Smartphones are getting bigger and it appears that Apple in joining the trend. Rumor has it that the company will be coming out with 4.7-inch and 5.5-inch versions of the iPhone 6 later this year, both of which would be much larger than the current 4-inch iPhone 5s.
There are many unanswered questions regarding how the software on a large iPhone 6 would be affected, but with the market moving toward larger screens it is plausible that these rumors are correct.
Most recently, Reuters reported that Apple would be holding back on the 5.5-inch iPhone for a little while. By doing this, Apple would reportedly be able to focus on the 4.7-inch iPhone 6, which would be its primary release at the end of the summer or in the early fall.
It Makes Sense
The vast majority of smartphones released in 2013 and the beginning of 2014 have been at least 4.7-inches and when it comes to Android handsets specifically, 5-inches is a very popular size. Even though Apple does not make major decisions based on market trends, it appears that large smartphones are simply too common for Apple to ignore.
We asked Weston Henderek, a principal analyst with Current Analysis, for his view on larger smartphones and what Apple will focus on with the iPhone 6. He told us that given the trend toward larger screen sizes, there is a fair chance that Apple will come out with a different size iPhone.
“We believe that there is a strong possibility for a larger iPhone this year," Henderek said. “There has been a trend towards larger devices and Apple has surely noticed this.”
If the most recent rumors and reports are correct, Apple will begin production of the 4.7-inch iPhone 6 in May and will begin work on the larger version of the handset several months later. With that sort of timeline, Apple is on track to announce and release its flagship smartphone around the same time as last year.
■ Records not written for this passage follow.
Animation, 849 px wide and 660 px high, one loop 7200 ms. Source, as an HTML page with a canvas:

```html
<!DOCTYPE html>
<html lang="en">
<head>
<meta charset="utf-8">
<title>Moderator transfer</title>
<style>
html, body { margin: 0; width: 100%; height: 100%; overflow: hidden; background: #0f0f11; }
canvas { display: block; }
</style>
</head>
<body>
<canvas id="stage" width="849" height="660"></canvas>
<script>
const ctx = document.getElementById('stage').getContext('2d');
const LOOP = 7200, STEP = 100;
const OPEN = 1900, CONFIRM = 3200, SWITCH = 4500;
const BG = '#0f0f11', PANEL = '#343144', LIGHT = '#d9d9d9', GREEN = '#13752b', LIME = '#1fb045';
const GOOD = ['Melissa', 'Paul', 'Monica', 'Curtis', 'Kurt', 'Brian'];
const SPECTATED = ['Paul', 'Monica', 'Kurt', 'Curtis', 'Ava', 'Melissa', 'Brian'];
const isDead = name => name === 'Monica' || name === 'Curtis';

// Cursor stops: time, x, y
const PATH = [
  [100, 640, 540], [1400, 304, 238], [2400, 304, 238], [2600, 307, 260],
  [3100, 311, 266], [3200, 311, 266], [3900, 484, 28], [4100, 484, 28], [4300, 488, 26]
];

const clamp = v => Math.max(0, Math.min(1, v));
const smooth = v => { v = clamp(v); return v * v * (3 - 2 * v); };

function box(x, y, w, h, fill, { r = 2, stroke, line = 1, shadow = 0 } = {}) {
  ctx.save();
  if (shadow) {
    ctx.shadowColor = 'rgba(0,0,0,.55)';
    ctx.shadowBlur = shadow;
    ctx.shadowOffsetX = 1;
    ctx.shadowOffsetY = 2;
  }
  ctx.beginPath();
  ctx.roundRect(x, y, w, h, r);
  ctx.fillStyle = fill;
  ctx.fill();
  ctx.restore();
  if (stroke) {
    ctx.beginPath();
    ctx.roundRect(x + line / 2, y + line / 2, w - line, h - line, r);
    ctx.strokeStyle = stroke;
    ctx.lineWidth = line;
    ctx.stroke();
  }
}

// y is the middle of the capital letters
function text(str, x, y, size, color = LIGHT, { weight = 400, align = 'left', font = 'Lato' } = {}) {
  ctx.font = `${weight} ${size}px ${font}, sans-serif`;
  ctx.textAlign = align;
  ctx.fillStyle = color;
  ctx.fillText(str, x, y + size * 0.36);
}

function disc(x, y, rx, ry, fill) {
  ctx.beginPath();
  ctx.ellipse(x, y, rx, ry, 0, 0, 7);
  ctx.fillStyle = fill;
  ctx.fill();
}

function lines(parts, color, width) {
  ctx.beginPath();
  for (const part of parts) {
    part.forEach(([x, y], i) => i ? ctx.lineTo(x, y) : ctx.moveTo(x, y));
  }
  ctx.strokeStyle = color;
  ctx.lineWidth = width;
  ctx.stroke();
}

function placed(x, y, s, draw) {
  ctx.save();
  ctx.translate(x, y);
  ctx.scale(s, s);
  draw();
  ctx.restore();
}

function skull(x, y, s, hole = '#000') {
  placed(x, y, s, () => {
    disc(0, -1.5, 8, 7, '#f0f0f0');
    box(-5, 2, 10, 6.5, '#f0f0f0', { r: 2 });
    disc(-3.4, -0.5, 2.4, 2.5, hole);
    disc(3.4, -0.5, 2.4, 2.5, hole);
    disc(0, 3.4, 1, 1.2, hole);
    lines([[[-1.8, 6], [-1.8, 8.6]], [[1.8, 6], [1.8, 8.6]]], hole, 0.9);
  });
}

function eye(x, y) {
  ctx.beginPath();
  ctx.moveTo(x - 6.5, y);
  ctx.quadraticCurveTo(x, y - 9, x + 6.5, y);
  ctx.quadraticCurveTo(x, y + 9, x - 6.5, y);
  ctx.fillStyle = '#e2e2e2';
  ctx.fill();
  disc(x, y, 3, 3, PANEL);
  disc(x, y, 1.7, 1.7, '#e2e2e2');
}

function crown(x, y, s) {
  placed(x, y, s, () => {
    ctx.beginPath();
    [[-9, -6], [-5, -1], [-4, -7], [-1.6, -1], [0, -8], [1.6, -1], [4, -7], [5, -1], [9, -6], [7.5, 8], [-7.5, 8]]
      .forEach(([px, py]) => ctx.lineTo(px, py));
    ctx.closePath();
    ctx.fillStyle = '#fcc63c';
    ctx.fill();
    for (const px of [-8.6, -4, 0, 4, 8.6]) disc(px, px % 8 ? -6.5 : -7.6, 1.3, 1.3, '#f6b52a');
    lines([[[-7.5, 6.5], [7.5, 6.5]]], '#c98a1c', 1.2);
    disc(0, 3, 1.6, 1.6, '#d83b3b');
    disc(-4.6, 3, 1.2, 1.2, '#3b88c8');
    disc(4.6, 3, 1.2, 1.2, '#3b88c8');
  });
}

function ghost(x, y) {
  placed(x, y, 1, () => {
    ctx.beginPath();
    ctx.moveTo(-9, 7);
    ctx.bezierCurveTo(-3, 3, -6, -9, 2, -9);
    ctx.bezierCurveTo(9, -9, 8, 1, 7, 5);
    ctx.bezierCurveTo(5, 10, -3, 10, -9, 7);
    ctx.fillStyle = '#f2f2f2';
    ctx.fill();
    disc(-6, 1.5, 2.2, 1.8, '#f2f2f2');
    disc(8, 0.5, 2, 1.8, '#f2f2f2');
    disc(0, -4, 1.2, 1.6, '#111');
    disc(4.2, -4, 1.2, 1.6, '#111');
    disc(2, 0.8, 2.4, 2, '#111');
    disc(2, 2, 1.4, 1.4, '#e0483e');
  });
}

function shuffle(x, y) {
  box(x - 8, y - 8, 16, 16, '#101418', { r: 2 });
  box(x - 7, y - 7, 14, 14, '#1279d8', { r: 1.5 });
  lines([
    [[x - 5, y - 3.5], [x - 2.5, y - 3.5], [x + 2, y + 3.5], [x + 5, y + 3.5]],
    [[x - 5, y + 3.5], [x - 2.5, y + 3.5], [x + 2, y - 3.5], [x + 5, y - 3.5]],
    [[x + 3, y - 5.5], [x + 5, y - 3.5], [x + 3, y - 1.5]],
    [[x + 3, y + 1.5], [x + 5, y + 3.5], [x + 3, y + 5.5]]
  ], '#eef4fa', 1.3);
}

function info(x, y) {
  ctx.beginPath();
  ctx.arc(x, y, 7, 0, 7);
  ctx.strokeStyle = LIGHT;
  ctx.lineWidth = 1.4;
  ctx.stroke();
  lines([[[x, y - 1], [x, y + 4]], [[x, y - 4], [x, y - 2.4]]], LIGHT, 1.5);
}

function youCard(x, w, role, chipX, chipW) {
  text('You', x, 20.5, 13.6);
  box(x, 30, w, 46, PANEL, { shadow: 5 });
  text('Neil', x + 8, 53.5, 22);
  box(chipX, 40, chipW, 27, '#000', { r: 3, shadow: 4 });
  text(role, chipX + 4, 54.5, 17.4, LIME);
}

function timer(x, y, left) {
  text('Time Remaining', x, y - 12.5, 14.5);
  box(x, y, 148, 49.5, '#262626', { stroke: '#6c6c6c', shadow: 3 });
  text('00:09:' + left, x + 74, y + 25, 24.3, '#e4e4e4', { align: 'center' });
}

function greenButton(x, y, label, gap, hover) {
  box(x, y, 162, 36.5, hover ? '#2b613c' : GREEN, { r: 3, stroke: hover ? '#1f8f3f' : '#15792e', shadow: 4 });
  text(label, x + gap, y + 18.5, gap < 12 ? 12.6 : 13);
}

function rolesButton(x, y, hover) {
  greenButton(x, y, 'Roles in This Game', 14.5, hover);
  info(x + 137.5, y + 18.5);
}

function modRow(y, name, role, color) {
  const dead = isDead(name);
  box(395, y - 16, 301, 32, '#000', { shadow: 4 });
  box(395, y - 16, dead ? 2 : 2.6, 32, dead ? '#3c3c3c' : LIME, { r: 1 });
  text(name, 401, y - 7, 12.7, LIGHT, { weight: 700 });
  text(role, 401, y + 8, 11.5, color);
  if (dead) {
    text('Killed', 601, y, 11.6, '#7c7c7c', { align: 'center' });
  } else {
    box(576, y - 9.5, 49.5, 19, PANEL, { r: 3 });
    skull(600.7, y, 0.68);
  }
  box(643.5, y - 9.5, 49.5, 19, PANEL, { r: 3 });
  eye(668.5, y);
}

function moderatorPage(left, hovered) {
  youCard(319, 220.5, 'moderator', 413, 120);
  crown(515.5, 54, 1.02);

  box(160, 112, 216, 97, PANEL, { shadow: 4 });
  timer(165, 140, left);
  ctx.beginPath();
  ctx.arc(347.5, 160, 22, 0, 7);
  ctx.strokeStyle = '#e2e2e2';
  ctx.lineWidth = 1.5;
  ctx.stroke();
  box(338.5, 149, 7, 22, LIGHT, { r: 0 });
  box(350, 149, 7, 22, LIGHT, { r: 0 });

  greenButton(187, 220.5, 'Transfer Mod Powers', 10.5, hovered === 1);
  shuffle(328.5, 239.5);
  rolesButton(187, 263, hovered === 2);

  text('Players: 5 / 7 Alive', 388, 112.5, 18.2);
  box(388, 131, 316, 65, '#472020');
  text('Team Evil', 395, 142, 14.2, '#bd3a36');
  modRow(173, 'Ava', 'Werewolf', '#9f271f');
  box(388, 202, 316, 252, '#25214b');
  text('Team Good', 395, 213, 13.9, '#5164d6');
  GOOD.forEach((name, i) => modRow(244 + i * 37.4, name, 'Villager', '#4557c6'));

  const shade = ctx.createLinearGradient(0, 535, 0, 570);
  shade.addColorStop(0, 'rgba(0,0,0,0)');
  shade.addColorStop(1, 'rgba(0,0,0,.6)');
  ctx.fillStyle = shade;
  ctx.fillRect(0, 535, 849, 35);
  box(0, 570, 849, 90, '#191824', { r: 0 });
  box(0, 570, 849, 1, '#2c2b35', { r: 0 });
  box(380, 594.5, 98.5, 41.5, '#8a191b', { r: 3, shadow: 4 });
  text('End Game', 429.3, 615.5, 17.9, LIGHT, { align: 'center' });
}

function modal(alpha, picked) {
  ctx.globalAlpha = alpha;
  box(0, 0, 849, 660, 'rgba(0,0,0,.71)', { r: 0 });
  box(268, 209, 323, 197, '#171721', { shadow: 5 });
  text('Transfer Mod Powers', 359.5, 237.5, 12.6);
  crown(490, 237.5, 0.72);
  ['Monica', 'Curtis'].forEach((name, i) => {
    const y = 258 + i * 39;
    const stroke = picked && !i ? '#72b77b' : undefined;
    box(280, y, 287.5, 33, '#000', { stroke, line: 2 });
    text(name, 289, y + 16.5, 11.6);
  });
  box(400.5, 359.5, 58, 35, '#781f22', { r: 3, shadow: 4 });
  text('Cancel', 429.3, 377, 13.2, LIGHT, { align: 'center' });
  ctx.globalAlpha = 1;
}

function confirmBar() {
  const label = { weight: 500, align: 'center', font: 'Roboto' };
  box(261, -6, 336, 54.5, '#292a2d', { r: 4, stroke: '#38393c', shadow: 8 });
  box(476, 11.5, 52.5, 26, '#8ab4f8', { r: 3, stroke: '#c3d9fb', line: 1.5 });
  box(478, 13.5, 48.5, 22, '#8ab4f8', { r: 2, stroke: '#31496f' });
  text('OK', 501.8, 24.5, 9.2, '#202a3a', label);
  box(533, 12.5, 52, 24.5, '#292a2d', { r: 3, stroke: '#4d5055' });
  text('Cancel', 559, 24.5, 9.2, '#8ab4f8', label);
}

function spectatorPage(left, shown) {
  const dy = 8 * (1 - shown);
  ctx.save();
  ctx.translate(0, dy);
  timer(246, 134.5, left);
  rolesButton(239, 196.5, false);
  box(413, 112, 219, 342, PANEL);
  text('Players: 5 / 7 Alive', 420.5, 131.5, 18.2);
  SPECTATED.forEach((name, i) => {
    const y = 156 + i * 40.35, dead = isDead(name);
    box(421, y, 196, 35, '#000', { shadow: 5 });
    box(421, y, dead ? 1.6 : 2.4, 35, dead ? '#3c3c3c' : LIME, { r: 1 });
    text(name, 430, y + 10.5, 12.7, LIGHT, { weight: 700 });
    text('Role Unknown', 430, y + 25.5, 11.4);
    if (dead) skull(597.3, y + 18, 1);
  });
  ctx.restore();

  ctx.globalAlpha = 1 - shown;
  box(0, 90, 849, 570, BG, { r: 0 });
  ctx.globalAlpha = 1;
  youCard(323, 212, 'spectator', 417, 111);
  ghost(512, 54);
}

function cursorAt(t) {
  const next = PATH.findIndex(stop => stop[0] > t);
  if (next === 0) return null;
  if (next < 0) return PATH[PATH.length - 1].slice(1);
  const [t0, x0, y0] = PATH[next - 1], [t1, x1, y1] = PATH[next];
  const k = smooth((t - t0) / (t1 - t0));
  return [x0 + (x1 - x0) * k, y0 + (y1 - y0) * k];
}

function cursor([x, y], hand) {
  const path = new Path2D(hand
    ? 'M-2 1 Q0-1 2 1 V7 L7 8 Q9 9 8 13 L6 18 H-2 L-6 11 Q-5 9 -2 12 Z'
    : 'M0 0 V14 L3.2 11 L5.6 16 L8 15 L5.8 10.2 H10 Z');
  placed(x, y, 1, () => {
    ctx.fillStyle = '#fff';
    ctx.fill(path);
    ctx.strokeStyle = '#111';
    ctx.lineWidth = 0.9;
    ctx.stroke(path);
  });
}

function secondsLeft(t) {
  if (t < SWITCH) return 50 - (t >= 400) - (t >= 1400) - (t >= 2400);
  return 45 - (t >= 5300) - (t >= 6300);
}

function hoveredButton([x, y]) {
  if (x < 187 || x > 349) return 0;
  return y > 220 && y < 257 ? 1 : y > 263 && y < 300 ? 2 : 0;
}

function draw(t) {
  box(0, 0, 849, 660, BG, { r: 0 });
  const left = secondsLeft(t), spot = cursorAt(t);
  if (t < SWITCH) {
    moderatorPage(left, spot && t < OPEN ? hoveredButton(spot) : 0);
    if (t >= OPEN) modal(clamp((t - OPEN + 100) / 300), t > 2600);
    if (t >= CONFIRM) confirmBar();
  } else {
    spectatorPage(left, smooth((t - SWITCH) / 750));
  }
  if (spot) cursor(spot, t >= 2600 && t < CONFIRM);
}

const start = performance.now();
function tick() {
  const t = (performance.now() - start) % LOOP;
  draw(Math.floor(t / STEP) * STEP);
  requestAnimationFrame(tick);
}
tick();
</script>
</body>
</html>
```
Of all the tech companies, Apple is far from the most talkative, and it is not easy to get from the firm about future products. However, Apple CEO Tim Cook has not been completely silent when it comes to a larger iPhone. In an interview with the Wall Street Journal earlier this year, Cook said that bringing a larger iPhone to the market is entirely dependent on the technology and in particular, the resolution.
“What we’ve said is that until the technology is ready, we don’t want to cross that line. That doesn’t say we’ll never do it.” said Cook. “We want to give our customers what’s right in all respects -- not just the size but in the resolution, in the clarity, in the contrast, in the reliability.”